══ Material provided ══

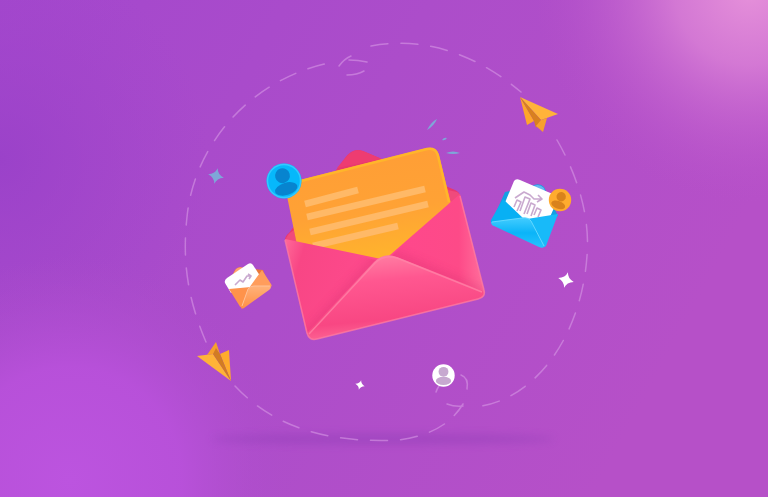
<!DOCTYPE html>
<html lang="en">
<head>
<meta charset="utf-8">
<title>Email campaign illustration</title>
<style>
:root{--purple:#ac4dca;--violet:#a145cb;--magenta:#b651c8;--pink:#ff4a8c;--pink-dark:#e8386f;--orange:#ffa033;--amber:#ffab2e;--amber-dark:#d9821c;--sky:#06b8fb;--sky-dark:#0784cf;--teal:#7fa6d8;--trail:#d696e4;--white:#fff}
html,body{margin:0;height:100%;overflow:hidden;background:var(--purple)}
svg{display:block;width:768px;height:497px}
.trail{fill:none;stroke:var(--trail);stroke-width:1.5;stroke-linecap:round;opacity:.62}
.dashed{stroke-dasharray:17 13}
.letter-line{stroke:#ffb967;stroke-width:6.5}
.chart{fill:none;stroke:#c9a9cf;stroke-width:1.6;stroke-linejoin:round}
</style>
</head>
<body>
<svg viewBox="0 0 768 497" role="img" aria-label="Open envelope with a letter, surrounded by small messages, contacts and paper planes">
<defs>
<linearGradient id="backdrop" x1="0" y1="0" x2="1" y2=".35"><stop offset="0" stop-color="#a347cd"/><stop offset=".5" stop-color="#ac4dca"/><stop offset="1" stop-color="#b650c8"/></linearGradient>
<radialGradient id="glow-top" gradientUnits="userSpaceOnUse" cx="750" cy="-10" r="215"><stop offset="0" stop-color="#e691da"/><stop offset=".35" stop-color="#d97fd6" stop-opacity=".85"/><stop offset="1" stop-color="#b751ca" stop-opacity="0"/></radialGradient>
<radialGradient id="glow-left" gradientUnits="userSpaceOnUse" cx="70" cy="480" r="225"><stop offset="0" stop-color="#bc54df"/><stop offset=".5" stop-color="#b951db" stop-opacity=".9"/><stop offset="1" stop-color="#ac4dca" stop-opacity="0"/></radialGradient>
<radialGradient id="shade-left" gradientUnits="userSpaceOnUse" cx="0" cy="160" r="210"><stop offset="0" stop-color="#9840c8" stop-opacity=".8"/><stop offset="1" stop-color="#a145cb" stop-opacity="0"/></radialGradient>
<linearGradient id="letter" x1="0" y1="0" x2=".2" y2="1"><stop offset="0" stop-color="#ff9d36"/><stop offset=".6" stop-color="#ffa235"/><stop offset="1" stop-color="#ffb52c"/></linearGradient>
<linearGradient id="side-left" x1="0" y1="0" x2="1" y2=".3"><stop offset="0" stop-color="#ff6a98"/><stop offset=".2" stop-color="#f84685"/><stop offset="1" stop-color="#ff4b8e"/></linearGradient>
<linearGradient id="side-right" x1="0" y1="0" x2="1" y2="0"><stop offset="0" stop-color="#ff478d"/><stop offset=".75" stop-color="#fd4a88"/><stop offset="1" stop-color="#ff6f9c"/></linearGradient>
<linearGradient id="front" x1=".35" y1="0" x2=".55" y2="1"><stop offset="0" stop-color="#ff7fa3"/><stop offset=".3" stop-color="#ff5790"/><stop offset=".75" stop-color="#f84783"/><stop offset="1" stop-color="#ff6f9a"/></linearGradient>
<linearGradient id="blue-front" x1="0" y1="0" x2="0" y2="1"><stop offset="0" stop-color="#43ccff"/><stop offset=".5" stop-color="#0bb4f8"/><stop offset="1" stop-color="#25c4ff"/></linearGradient>
<linearGradient id="orange-front" x1="0" y1="0" x2="0" y2="1"><stop offset="0" stop-color="#ffb27a"/><stop offset="1" stop-color="#ff8f45"/></linearGradient>
<filter id="soft" x="-20%" y="-300%" width="140%" height="700%"><feGaussianBlur stdDeviation="4"/></filter>
<filter id="crease" x="-30%" y="-30%" width="160%" height="160%"><feGaussianBlur stdDeviation="5"/></filter>
<clipPath id="envelope-shape"><path d="M285 240L385 262L460 193L484 290Q486 297 478 299L317 339Q309 341 307 333Z"/></clipPath>
<clipPath id="badge-shape"><circle r="16"/></clipPath>
<g id="person"><circle cy="-5.5" r="7.4"/><ellipse cy="8.2" rx="11.5" ry="6.2"/></g>
<path id="sparkle" d="M0-8Q1.200-2 8 0Q1.200 2 0 8Q-1.200 2-8 0Q-1.200-2 0-8Z"/>
</defs>

<g id="background">
<rect width="768" height="497" fill="url(#backdrop)"/>
<rect width="768" height="497" fill="url(#shade-left)"/>
<rect width="768" height="497" fill="url(#glow-left)"/>
<rect width="768" height="497" fill="url(#glow-top)"/>
</g>

<ellipse id="ground-shadow" cx="383" cy="439" rx="172" ry="5" fill="#8b3bb4" opacity=".42" filter="url(#soft)"/>

<g id="flight-trails" class="trail">
<path class="dashed" d="M206 342C188 300 182 262 187 217C194 144 252 77 334 62"/>
<path d="M339 66Q344 59 351 56M349 60Q358 60 367 62M347 75Q357 75 364 71"/>
<path class="dashed" d="M371 46C426 36 477 55 521 92"/>
<path class="dashed" d="M557 140C580 180 590 220 587 256C581 340 532 402 474 407"/>
<path d="M447 404Q455 407 463 406M461 375Q469 378 467 389M439 386Q437 389 436 392"/>
<path class="dashed" d="M235 386C278 432 338 443 398 440C430 436 451 424 463 404"/>
</g>

<g id="main-envelope">
<path d="M285 240Q285 236 289 233L345 158Q353 147 363 151L455 190Q460 192 460 197L440 250L300 262Z" fill="var(--pink-dark)"/>
<path d="M337 168L347 156Q354 148 363 151L382 159Z" fill="#ee3c71"/>
<path d="M448 190L457 192Q461 194 460 198L446 208Z" fill="#f04a7c"/>
<path d="M286 240Q286 235 294 230L297 245Z" fill="#f04a7c"/>
<path id="letter-sheet" d="M287 196Q285 184 296 181L427 148Q436 146 439 155L453 212L386 270L298 250Z" fill="url(#letter)"/>
<path d="M288 197Q287 185 297 182L427 149Q436 147 438 156L449 202" fill="none" stroke="#ffb62a" stroke-width="2.500"/>
<g class="letter-line">
<path d="M305 204L358 190M307 217L425 189M310 232L428 204M313 246L398 226"/>
</g>
<path d="M285 239L386 260L309 336Q307 335 306 331Z" fill="url(#side-left)"/>
<path d="M460 194L484 290Q485 295 482 296L382 262Z" fill="url(#side-right)"/>
<g clip-path="url(#envelope-shape)">
<path d="M307 336L376 260Q386 252 398 257L485 294" fill="none" stroke="#d92f6f" stroke-width="8" opacity=".42" filter="url(#crease)"/>
</g>
<path d="M307 333L374 262Q384 252 397 257L483 291Q486 297 478 299L317 339Q309 341 307 333Z" fill="url(#front)"/>
<path d="M309 334L375 263Q384 254 397 258L482 292" fill="none" stroke="#ff86a8" stroke-width="1.500" opacity=".75"/>
<path d="M285 240L307 333Q309 341 317 339L478 299Q486 297 484 290L460 196" fill="none" stroke="#ff7a9f" stroke-width="1.500" opacity=".8"/>
</g>

<g id="blue-contact" transform="translate(284 181)">
<circle r="17.500" fill="var(--sky)"/>
<circle r="16.500" fill="none" stroke="#35c8ff" stroke-width="1.500"/>
<use href="#person" fill="var(--sky-dark)" transform="rotate(-16)"/>
</g>

<g id="blue-message">
<path d="M505 192L532 186Q539 182 544 187L558 216L526 232L492 221Z" fill="#149fe2"/>
<path d="M530 188Q538 182 544 188L546 194Z" fill="#65b8f2"/>
<path d="M514 181Q516 178 520 180L555 195Q559 197 557 201L546 226L524 222L504 205Z" fill="var(--white)"/>
<g class="chart">
<path d="M515 198L524 192L530 195L534 199L542 199M538 195L542 199L537 202"/>
<path d="M514 207L517 200L521 202L517 211M520 211L525 197L530 199L524 214M527 214L531 203L535 205L531 216M534 215L537 208L541 210L538 217"/>
</g>
<path d="M503 199L525 220L494 224Q490 223 491 220Z" fill="#08b0f4"/>
<path d="M558 214L527 219L541 247Q544 248 546 246Z" fill="#18baf9"/>
<path d="M491 222L522 218Q528 217 531 221L545 246Q543 249 539 247L494 226Q491 225 491 222Z" fill="url(#blue-front)"/>
<path d="M492 222L522 218Q528 217 531 221L544 246" fill="none" stroke="#63d7ff"/>
</g>

<g id="amber-contact" transform="translate(560 200) scale(.7)">
<circle r="16" fill="var(--amber)"/>
<use href="#person" fill="var(--amber-dark)" transform="rotate(20) scale(.9)"/>
</g>

<g id="orange-message">
<path d="M227 286L235 270Q238 266 243 268L263 270L268 284L240 300Z" fill="#e8783a"/>
<path d="M233 274L236 269Q239 266 244 268Z" fill="#ffa36d"/>
<path d="M225 283Q224 280 227 278L248 264Q251 262 253 265L262 279L252 288L231 293Z" fill="var(--white)"/>
<path class="chart" stroke-width="1" d="M235 285L240 280L243 282L247 276L251 276M248 274L251 276L249 279"/>
<path d="M229 289L251 287L243 307Q240 308 239 305Z" fill="#ff934b"/>
<path d="M262 270L271 284Q273 287 269 288L249 288Z" fill="#ff9d5c"/>
<path d="M241 308L248 289Q250 286 254 286L270 286Q272 288 269 290L244 308Q242 309 241 308Z" fill="url(#orange-front)"/>
<path d="M242 306L248 289Q250 286 254 286L270 286" fill="none" stroke="#ffc197"/>
</g>

<g id="paper-plane-right">
<path d="M520 97L558 114L541 120Z" fill="#ffb33a"/>
<path d="M520 97L527 125L534 121Z" fill="#ffa62b"/>
<path d="M520 97L534 121L536 128L541 120Z" fill="#d8801f"/>
<path d="M536 126L541 120L547 118L543 132Z" fill="#f7a02c"/>
</g>

<g id="paper-plane-left">
<path d="M231 381L197 356L213 354Z" fill="#ffb338"/>
<path d="M231 381L229 350L220 354Z" fill="#ffab2c"/>
<path d="M231 381L213 354L215 346L220 354Z" fill="#d27c23"/>
<path d="M207 355L216 342L220 354L216 348L213 354Z" fill="#f7a02c"/>
</g>

<g id="white-contact" transform="translate(443.500 375.500) scale(.7)">
<circle r="16" fill="var(--white)"/>
<use href="#person" fill="#c7a9d0" transform="scale(.95)"/>
</g>

<g id="sparkles">
<use href="#sparkle" fill="var(--teal)" transform="translate(216 176) rotate(12)"/>
<use href="#sparkle" fill="var(--white)" transform="translate(566 280) rotate(14)"/>
<use href="#sparkle" fill="var(--white)" transform="translate(360 385) rotate(14) scale(.6)"/>
</g>
<g id="accent-strokes" fill="var(--teal)">
<path d="M427 130Q431 122 437 119Q434 126 427 130Z"/>
<path d="M442 140Q444 137 447 138Q445 141 442 140Z"/>
<path d="M446 153Q453 150 460 153Q453 155 446 153Z"/>
</g>
</svg>
</body>
</html>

═══

Work to complete:
Would you copy, unchanged, the stretch of the records above that begins at the line containing "334L375 263Q384 254" and ends at the line containing "198L524 192L530 195L534", and only that?

Response to this exercise:
<path d="M309 334L375 263Q384 254 397 258L482 292" fill="none" stroke="#ff86a8" stroke-width="1.500" opacity=".75"/>
<path d="M285 240L307 333Q309 341 317 339L478 299Q486 297 484 290L460 196" fill="none" stroke="#ff7a9f" stroke-width="1.500" opacity=".8"/>
</g>

<g id="blue-contact" transform="translate(284 181)">
<circle r="17.500" fill="var(--sky)"/>
<circle r="16.500" fill="none" stroke="#35c8ff" stroke-width="1.500"/>
<use href="#person" fill="var(--sky-dark)" transform="rotate(-16)"/>
</g>

<g id="blue-message">
<path d="M505 192L532 186Q539 182 544 187L558 216L526 232L492 221Z" fill="#149fe2"/>
<path d="M530 188Q538 182 544 188L546 194Z" fill="#65b8f2"/>
<path d="M514 181Q516 178 520 180L555 195Q559 197 557 201L546 226L524 222L504 205Z" fill="var(--white)"/>
<g class="chart">
<path d="M515 198L524 192L530 195L534 199L542 199M538 195L542 199L537 202"/>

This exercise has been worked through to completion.